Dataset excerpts
***

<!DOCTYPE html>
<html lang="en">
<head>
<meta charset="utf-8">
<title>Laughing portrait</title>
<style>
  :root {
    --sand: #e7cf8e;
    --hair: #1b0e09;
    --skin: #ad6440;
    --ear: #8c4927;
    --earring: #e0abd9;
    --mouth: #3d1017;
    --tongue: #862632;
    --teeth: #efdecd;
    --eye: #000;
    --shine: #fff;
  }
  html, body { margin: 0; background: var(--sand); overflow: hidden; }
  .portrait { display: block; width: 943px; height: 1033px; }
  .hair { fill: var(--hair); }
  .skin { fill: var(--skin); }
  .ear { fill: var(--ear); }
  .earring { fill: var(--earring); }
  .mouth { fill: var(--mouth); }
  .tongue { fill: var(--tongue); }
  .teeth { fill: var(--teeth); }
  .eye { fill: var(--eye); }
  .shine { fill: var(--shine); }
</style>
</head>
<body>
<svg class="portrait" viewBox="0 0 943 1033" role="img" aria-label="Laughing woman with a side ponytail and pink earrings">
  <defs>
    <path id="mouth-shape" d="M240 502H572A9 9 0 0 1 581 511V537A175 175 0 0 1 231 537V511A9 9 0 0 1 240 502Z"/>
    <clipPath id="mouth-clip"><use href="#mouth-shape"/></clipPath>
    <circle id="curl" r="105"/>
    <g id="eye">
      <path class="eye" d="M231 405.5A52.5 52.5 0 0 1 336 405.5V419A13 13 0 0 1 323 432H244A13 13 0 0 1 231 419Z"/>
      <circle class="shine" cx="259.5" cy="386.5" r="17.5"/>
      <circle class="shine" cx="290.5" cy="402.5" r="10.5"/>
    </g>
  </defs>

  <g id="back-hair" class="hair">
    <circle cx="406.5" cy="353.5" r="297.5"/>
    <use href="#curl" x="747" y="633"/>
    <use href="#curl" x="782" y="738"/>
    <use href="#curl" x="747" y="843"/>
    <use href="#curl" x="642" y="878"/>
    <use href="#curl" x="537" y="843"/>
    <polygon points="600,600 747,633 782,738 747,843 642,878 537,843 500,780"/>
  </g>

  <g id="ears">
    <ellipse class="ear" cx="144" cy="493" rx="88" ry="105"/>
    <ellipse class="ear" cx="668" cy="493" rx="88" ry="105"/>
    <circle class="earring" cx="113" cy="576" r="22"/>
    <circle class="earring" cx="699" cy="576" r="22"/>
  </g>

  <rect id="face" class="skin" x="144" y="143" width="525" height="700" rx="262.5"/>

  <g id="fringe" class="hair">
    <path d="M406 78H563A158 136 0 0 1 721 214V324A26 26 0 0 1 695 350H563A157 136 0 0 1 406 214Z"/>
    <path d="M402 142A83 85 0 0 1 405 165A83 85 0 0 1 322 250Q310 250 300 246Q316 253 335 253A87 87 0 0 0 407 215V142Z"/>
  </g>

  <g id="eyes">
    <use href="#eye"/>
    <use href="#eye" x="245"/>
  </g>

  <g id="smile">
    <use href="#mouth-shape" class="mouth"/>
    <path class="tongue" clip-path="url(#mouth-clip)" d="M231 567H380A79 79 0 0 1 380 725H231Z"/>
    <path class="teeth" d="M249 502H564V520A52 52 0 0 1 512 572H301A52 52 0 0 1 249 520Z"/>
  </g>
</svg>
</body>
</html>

***

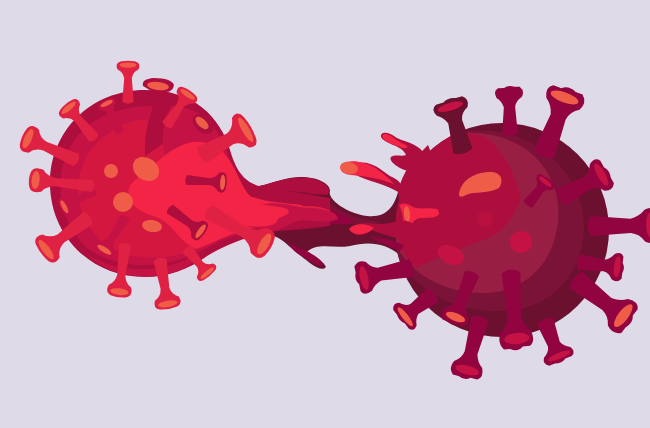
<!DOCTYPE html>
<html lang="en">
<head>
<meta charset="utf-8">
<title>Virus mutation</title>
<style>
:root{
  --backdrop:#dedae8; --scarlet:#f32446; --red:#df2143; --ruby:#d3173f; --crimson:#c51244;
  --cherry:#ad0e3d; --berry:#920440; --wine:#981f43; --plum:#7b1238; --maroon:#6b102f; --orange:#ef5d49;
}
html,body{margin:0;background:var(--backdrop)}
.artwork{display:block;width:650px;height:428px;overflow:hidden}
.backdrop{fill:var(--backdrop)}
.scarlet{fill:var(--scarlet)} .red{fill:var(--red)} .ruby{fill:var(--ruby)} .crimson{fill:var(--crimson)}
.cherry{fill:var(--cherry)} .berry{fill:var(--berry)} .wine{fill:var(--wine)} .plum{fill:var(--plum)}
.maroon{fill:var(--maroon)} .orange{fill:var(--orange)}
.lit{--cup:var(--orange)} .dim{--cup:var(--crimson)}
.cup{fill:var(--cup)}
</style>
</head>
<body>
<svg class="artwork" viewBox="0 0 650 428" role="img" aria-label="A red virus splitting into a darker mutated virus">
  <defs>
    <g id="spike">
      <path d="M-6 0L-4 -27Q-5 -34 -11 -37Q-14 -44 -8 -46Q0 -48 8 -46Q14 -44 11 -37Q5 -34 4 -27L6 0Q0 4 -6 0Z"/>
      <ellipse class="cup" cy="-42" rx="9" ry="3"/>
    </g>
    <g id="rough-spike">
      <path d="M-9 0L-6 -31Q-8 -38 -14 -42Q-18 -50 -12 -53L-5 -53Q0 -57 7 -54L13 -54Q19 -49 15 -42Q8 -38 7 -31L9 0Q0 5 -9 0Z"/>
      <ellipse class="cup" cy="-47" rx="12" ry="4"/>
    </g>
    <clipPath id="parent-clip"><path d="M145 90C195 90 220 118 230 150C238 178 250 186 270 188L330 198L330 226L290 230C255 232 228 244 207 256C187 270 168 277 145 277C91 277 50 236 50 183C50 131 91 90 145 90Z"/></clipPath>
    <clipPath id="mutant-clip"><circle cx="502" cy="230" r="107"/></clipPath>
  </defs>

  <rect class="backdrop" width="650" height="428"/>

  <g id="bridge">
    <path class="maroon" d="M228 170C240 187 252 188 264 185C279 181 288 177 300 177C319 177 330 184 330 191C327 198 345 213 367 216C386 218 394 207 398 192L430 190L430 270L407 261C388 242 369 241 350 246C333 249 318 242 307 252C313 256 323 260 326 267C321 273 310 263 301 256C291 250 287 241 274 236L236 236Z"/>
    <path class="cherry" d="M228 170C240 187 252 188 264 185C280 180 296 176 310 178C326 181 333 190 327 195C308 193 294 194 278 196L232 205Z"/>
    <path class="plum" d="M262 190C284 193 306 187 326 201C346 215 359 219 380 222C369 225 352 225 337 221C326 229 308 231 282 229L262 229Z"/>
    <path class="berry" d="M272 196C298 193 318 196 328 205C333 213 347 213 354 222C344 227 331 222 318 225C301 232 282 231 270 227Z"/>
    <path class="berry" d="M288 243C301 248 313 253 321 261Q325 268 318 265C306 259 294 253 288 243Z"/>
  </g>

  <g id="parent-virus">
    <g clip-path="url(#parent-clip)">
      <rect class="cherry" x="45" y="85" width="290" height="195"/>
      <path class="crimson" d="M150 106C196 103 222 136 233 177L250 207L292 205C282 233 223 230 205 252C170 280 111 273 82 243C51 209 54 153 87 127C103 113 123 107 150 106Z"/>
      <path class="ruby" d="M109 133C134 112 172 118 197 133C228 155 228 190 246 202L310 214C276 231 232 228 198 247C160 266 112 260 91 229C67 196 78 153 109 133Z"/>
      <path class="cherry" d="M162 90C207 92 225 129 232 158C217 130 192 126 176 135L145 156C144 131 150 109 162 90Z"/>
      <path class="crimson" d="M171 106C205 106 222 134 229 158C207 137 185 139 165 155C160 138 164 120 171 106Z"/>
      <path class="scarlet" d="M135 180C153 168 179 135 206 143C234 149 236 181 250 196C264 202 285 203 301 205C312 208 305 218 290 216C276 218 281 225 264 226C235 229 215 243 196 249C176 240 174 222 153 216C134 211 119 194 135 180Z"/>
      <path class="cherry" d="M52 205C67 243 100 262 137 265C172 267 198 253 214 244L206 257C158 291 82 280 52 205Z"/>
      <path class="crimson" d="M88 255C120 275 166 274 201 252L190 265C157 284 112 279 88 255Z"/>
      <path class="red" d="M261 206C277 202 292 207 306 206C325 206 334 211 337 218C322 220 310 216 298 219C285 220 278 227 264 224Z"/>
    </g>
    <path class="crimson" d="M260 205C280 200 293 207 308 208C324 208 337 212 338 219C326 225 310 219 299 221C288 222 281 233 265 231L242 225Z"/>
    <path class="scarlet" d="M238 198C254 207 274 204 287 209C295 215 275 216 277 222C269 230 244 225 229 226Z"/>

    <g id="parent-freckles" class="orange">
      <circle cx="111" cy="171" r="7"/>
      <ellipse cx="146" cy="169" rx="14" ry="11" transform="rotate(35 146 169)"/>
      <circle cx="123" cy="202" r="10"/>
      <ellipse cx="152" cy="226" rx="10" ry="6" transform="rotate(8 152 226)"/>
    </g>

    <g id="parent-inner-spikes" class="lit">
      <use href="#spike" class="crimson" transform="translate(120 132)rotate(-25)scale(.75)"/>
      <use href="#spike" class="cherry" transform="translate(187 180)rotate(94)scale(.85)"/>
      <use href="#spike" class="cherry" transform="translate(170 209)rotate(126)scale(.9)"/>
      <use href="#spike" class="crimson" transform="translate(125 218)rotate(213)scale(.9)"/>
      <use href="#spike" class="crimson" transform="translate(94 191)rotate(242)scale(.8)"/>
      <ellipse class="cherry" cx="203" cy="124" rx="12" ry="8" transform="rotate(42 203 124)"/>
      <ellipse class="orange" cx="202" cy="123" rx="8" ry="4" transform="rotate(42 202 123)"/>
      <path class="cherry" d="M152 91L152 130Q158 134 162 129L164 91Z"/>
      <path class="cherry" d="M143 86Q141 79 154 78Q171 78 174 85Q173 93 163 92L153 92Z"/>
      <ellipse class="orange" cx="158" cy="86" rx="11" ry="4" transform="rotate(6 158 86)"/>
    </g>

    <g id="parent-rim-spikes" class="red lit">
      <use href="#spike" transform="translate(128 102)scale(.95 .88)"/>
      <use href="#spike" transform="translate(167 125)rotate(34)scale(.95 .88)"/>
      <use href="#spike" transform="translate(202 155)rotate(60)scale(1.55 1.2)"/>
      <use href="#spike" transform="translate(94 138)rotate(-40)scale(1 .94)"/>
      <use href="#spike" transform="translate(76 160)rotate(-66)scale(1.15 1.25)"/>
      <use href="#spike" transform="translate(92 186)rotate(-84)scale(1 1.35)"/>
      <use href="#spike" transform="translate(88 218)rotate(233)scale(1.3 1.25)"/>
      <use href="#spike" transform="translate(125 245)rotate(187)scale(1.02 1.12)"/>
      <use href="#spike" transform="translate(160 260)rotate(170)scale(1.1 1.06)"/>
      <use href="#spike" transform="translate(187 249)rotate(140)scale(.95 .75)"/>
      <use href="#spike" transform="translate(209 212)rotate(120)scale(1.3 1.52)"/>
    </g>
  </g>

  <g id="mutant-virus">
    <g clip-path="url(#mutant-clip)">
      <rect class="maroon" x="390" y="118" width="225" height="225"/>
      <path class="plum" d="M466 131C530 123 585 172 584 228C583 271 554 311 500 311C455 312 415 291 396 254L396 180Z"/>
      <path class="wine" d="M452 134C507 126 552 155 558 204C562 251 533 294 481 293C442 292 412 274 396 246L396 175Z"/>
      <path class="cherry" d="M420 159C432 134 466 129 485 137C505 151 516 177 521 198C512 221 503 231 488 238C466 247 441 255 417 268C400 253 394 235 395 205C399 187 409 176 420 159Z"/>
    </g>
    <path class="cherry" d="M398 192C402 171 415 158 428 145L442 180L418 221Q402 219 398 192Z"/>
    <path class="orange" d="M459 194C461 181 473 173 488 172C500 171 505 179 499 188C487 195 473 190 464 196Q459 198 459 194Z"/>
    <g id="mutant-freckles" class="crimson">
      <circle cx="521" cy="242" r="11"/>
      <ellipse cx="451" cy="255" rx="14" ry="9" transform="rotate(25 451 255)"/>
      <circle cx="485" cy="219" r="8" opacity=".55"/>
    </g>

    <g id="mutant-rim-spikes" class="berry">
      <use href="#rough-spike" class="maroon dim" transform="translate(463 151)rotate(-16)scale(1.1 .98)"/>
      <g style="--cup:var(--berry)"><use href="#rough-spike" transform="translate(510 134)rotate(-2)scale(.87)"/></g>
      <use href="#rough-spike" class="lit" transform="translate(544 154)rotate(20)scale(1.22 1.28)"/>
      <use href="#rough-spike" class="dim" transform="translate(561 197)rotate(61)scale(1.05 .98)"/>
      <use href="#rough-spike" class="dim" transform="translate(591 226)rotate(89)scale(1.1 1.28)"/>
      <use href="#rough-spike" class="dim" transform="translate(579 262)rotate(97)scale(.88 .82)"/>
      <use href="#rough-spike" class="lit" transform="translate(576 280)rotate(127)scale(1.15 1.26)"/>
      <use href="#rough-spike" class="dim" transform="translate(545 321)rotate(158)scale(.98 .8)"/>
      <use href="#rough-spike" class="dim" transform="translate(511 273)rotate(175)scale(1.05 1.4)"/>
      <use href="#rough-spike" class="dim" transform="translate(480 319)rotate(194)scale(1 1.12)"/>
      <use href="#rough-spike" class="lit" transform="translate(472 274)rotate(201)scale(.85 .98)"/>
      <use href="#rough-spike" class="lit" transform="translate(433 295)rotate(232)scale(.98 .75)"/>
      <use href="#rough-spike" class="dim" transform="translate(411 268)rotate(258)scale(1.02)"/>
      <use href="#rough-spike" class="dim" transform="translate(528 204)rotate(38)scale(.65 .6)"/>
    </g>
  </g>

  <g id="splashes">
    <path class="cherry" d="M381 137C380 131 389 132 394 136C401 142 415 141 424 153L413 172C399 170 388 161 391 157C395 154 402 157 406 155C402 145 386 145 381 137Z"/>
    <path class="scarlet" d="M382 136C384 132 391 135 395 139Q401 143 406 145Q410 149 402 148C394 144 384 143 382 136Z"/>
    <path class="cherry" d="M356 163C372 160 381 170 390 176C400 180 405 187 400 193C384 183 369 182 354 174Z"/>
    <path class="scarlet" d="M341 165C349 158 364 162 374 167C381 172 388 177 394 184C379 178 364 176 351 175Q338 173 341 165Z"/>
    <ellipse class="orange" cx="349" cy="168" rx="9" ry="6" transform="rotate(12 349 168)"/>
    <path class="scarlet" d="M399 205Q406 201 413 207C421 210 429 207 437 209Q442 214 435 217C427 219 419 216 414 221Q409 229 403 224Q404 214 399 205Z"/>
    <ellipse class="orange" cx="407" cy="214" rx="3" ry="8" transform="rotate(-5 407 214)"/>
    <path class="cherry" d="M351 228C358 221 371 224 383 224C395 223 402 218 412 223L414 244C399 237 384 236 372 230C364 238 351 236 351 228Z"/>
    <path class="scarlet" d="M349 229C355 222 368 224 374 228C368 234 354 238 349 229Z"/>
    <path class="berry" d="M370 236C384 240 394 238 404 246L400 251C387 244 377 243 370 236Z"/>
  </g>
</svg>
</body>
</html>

***

## Work required
In the entries above, find each line that includes the string "teeth" and copy it.

## Written reply
    --teeth: #efdecd;
  .teeth { fill: var(--teeth); }
    <path class="teeth" d="M249 502H564V520A52 52 0 0 1 512 572H301A52 52 0 0 1 249 520Z"/>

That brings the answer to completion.